For long-lived species with low fecundity rates, population growth rate can be sensitive to changes in annual survival. Understanding where, when, and why animals die provides useful information for prioritizing conservation practices designed to increase survival. As part of a satellite tracking study, we identified 19 confirmed and suspected deaths of Whooping Cranes of various ages from the Aransas-Wood Buffalo Population. Of these, more occurred during winter (∼45%), compared with summer (∼40%) or migration (∼15%). Summer mortalities occurred exclusively within Wood Buffalo National Park, and all winter mortalities occurred on the primary wintering grounds along the Texas Gulf Coast. Predation was the most common cause identified; proximate cause of mortality was not known for most of the birds. Previous assessments of mortality, based on assumptions and some supporting data, speculated that most mortality occurred during migration. Although preliminary, our results are based on stronger evidence and provide a different perspective. Migration may be less risky than previously assumed and of similar risk to other seasons; thus, conservation or management efforts to reduce mortality may have greater effect when focused during breeding and wintering periods, although feasibility and efficacy of these actions will need to be determined.

Additional publication details

Publication type Book chapter
Publication Subtype Book Chapter
Title Mortality in Aransas-Wood Buffalo Whooping Cranes: Timing, location, and causes
DOI 10.1016/B978-0-12-803555-9.00006-2
Year Published 2019
Language English
Publisher Academic Press
Contributing office(s) Northern Prairie Wildlife Research Center
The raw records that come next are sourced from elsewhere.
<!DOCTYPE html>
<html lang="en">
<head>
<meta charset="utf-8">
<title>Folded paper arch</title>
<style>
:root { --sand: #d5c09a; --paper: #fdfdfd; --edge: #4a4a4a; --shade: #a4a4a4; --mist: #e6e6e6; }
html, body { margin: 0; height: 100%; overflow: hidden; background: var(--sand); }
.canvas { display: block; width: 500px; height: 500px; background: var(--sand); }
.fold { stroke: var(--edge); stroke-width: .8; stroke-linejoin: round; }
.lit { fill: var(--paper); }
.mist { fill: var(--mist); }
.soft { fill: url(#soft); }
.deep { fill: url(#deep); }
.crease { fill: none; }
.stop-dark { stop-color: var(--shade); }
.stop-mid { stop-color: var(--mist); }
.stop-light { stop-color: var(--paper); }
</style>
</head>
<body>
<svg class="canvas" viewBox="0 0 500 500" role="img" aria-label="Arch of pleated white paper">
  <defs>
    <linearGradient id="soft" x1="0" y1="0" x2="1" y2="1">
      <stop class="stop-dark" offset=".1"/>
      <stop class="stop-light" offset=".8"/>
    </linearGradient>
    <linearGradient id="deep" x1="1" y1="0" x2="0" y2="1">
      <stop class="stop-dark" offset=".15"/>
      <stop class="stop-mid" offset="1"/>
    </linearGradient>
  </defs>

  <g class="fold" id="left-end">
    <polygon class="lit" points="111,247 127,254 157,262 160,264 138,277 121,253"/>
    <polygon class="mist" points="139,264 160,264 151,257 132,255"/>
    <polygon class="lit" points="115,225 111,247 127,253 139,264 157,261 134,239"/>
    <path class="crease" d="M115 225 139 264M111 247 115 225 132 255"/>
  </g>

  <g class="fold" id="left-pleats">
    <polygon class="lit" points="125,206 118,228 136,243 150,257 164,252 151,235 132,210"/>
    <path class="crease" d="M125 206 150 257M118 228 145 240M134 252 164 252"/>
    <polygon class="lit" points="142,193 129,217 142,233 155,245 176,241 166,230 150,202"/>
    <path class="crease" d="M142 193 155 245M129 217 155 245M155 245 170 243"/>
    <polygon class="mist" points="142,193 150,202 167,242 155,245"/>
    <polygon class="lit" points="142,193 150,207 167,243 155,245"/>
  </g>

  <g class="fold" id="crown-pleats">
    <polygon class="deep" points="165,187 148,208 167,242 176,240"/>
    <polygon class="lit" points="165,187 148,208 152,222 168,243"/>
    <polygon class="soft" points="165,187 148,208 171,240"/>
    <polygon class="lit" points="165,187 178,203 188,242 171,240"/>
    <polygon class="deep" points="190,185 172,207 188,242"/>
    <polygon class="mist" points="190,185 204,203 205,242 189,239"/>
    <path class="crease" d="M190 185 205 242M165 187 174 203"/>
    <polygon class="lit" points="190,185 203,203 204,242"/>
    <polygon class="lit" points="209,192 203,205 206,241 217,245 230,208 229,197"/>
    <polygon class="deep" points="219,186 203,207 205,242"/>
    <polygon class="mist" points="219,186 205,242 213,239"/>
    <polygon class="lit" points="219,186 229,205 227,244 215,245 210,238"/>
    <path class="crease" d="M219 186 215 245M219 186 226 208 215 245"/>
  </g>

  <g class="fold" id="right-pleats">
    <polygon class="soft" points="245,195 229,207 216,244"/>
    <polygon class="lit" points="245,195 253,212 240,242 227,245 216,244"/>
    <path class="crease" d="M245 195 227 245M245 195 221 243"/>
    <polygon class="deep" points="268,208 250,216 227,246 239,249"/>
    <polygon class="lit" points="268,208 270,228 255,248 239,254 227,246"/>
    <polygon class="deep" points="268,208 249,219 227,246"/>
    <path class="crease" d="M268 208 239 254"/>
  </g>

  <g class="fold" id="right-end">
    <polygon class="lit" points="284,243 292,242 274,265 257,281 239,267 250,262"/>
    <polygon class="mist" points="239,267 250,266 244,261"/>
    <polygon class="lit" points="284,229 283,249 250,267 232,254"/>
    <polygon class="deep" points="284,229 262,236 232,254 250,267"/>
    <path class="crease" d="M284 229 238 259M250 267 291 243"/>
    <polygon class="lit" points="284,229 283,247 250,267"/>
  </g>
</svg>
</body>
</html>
Description 14 p.
Larger Work Type Book
Larger Work Title Whooping Cranes: Biology and conservation
First page 125
Last page 138